[Records from a collection]
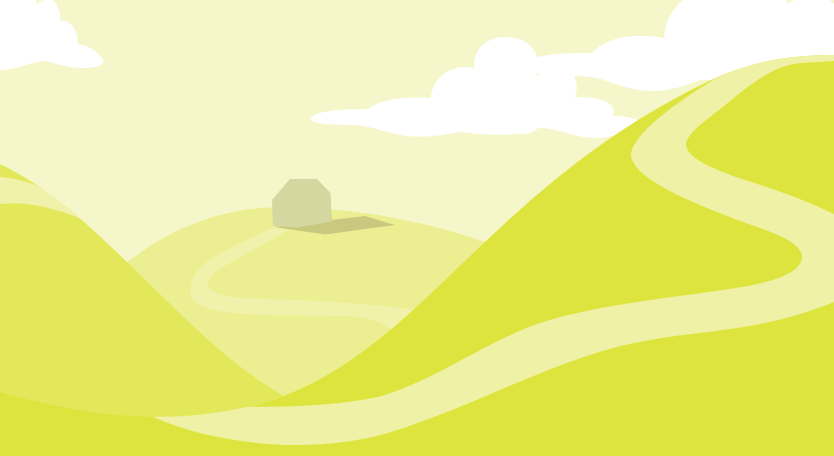
<!DOCTYPE html>
<html lang="en">
<head>
<meta charset="utf-8">
<title>Rolling hills</title>
<style>
:root {
  --sky: #f5f6c9;
  --cloud: #ffffff;
  --hill-far: #ebef92;
  --hill-mid: #e2e859;
  --hill-near: #dde43d;
  --path-far: #f0f2ac;
  --path-near: #eff1a6;
  --house: #d5d7a1;
  --shadow: #c8c97f;
}
html, body { margin: 0; overflow: hidden; }
.landscape { display: block; width: 834px; height: 456px; background: var(--sky); }
.clouds { fill: var(--cloud); }
.hill-far { fill: var(--hill-far); }
.hill-mid { fill: var(--hill-mid); }
.hill-near { fill: var(--hill-near); }
.path-far { fill: var(--path-far); }
.path-near { fill: var(--path-near); }
.house { fill: var(--house); }
.shadow { fill: var(--shadow); }
</style>
</head>
<body>
<svg class="landscape" viewBox="0 0 834 456" role="img" aria-label="Green hills with a winding path, a small house and white clouds">
  <defs>
    <clipPath id="far-hill-shape">
      <path id="far-hill" d="M100 286C150 238 208 207 285 207C360 208 430 222 500 247V420H100Z"/>
    </clipPath>
    <clipPath id="left-hill-shape">
      <path id="left-hill" d="M0 164C48 187 90 226 128 263C180 313 225 362 284 396L300 456H0Z"/>
    </clipPath>
  </defs>

  <rect class="sky" width="834" height="456" fill="var(--sky)"/>

  <g class="clouds">
    <path d="M0 0H36L37 5C40 1 43 0 45 0H53C58 5 61 13 60 21C70 19 78 29 78 44C88 45 99 52 103 60C105 66 96 68 82 68C66 68 53 62 44 61C31 62 16 70 0 70Z"/>
    <path d="M664 38C665 22 672 9 683 0H787V4C793 0 798 -2 805 -2H828L834 4V80H700C685 86 670 91 653 91C632 91 616 84 601 79C591 77 582 76 574 76C577 82 578 89 575 97C595 97 614 100 614 112L613 116C622 116 632 117 640 121L618 134C608 138 597 139 584 137C567 134 551 127 538 128C533 133 526 134 517 134C496 136 477 134 460 132C443 135 427 138 407 136C389 134 375 127 356 125C338 125 312 125 311 119C311 112 336 109 368 109C381 99 405 96 431 98C432 78 451 63 474 68C473 49 487 37 505 37C522 37 534 45 537 57C553 53 573 53 592 53C607 36 637 33 664 38Z"/>
    <path class="cloud-gap" fill="var(--sky)" d="M536 74L540 73L538 76Z"/>
  </g>

  <g class="valley">
    <use href="#far-hill" class="hill-far"/>
    <g class="path-far" clip-path="url(#far-hill-shape)">
      <path d="M274 227C252 238 229 247 211 259C195 270 188 284 191 295C195 308 216 312 246 314C282 316 316 315 345 316C366 317 382 321 392 331L416 310C365 303 310 300 265 299C233 298 212 296 208 286C206 276 222 267 239 258L289 230Z"/>
    </g>
    <polygon class="shadow" points="274,227 325,234.5 395,225 365,216 331,220"/>
    <polygon class="house" points="290,179 317,179 330.500,193 332,221.500 297,227.500 273,226 272,200"/>
  </g>

  <g class="left-slope">
    <use href="#left-hill" class="hill-mid"/>
    <path class="path-far" clip-path="url(#left-hill-shape)" d="M0 177C13 178 26 181 40 187L90 222C64 212 34 200 0 204Z"/>
  </g>

  <g class="foreground">
    <path class="hill-near" d="M0 392C52 407 111 418 170 417C212 416 250 411 284 396C364 365 423 300 486 241C560 171 630 117 720 76C758 60 794 55 834 55V456H0Z"/>
    <path class="path-near" d="M834 55C794 55 758 60 720 76C683 98 631 133 631 156C634 181 704 208 760 228C786 237 802 246 802 257C801 272 778 280 748 286C683 297 600 303 537 324C482 344 432 382 378 397C340 405 292 407 246 407C216 414 184 417 153 417C199 437 251 445 298 445C329 445 361 441 388 433C457 412 523 377 587 356C655 333 701 336 765 323C794 317 814 310 834 302V214C807 201 780 191 748 181C718 171 686 159 686 144C688 131 710 118 730 101C756 80 776 65 802 63L834 61Z"/>
  </g>
</svg>
</body>
</html>
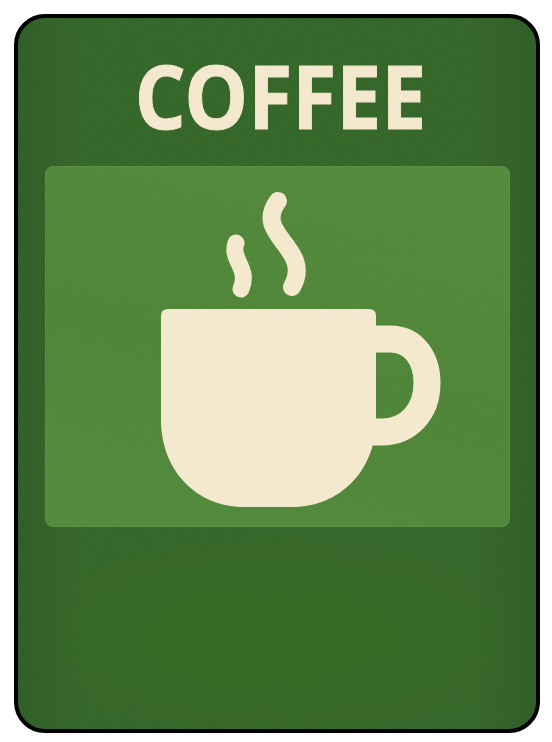
<!DOCTYPE html>
<html lang="en">
<head>
<meta charset="utf-8">
<title>Coffee card</title>
<style>
:root {
  --paper: #ffffff;
  --outline: #000000;
  --forest: #326526;
  --forest-deep: #2d5c24;
  --forest-warm: #33691f;
  --leaf: #4c8434;
  --leaf-light: #528a3a;
  --leaf-edge: #5a8f43;
  --cream: #f6ebcf;
}
* { box-sizing: border-box; margin: 0; }
html, body { width: 552px; height: 742px; overflow: hidden; background: var(--paper); }
.card {
  position: absolute;
  left: 14px;
  top: 14px;
  width: 526px;
  height: 719px;
  border: 4px solid var(--outline);
  border-radius: 31px;
  overflow: hidden;
  background:
    radial-gradient(ellipse 260px 100px at 50% 87%, var(--forest-warm), transparent),
    linear-gradient(90deg, var(--forest-deep), var(--forest) 12%, var(--forest) 88%, var(--forest-deep));
}
.title {
  position: absolute;
  left: 0;
  top: 33px;
  width: 525px;
  text-align: center;
  font: 700 88px/88px "Open Sans", "Noto Sans", sans-serif;
  color: var(--cream);
  -webkit-text-stroke: 1px var(--cream);
  transform: scaleX(.912);
}
.panel {
  position: absolute;
  left: 27px;
  top: 148px;
  width: 465px;
  height: 361px;
  border: 1px solid var(--leaf-edge);
  border-radius: 8px;
  background: linear-gradient(15deg, var(--leaf-light), var(--leaf) 45%, var(--leaf-light));
}
.cup { position: absolute; left: -1px; top: -1px; display: block; }
.cup .body { fill: var(--cream); }
.cup .handle, .cup .steam { fill: none; stroke: var(--cream); }
.cup .handle { stroke-width: 27; }
.cup .steam { stroke-linecap: round; }
.grain { position: absolute; left: 0; top: 0; opacity: .07; }
</style>
</head>
<body>
<main class="card">
  <h1 class="title">COFFEE</h1>
  <div class="panel">
    <svg class="cup" width="465" height="361" viewBox="45 166 465 361" role="img" aria-label="Steaming cup of coffee">
      <path class="steam" stroke-width="17" d="M236 243C230 260 250 268 241 289"/>
      <path class="steam" stroke-width="18" d="M278 201C252 235 314 248 292 287"/>
      <path class="handle" d="M370 339H390C414 339 427 359 427 383C427 412 408 432 382 432H368"/>
      <path class="body" d="M168 309H369Q376 309 376 316V420C376 470 340 507 292 507H244C196 507 161 470 161 420V316Q161 309 168 309Z"/>
    </svg>
  </div>
  <svg class="grain" width="518" height="711" aria-hidden="true">
    <filter id="paper-grain" x="0" y="0" width="1" height="1">
      <feTurbulence type="fractalNoise" baseFrequency=".7" numOctaves="2"/>
      <feColorMatrix type="saturate" values="0"/>
    </filter>
    <rect width="518" height="711" filter="url(#paper-grain)"/>
  </svg>
</main>
</body>
</html>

*Goal of the exercise*
Which lines above hold the string "left"? Copy each of them.

*Solution for this task*
    <clipPath id="left-hill-shape">
      <path id="left-hill" d="M0 164C48 187 90 226 128 263C180 313 225 362 284 396L300 456H0Z"/>
  <g class="left-slope">
    <use href="#left-hill" class="hill-mid"/>
    <path class="path-far" clip-path="url(#left-hill-shape)" d="M0 177C13 178 26 181 40 187L90 222C64 212 34 200 0 204Z"/>
  left: 14px;
  left: 0;
  left: 27px;
.cup { position: absolute; left: -1px; top: -1px; display: block; }
.grain { position: absolute; left: 0; top: 0; opacity: .07; }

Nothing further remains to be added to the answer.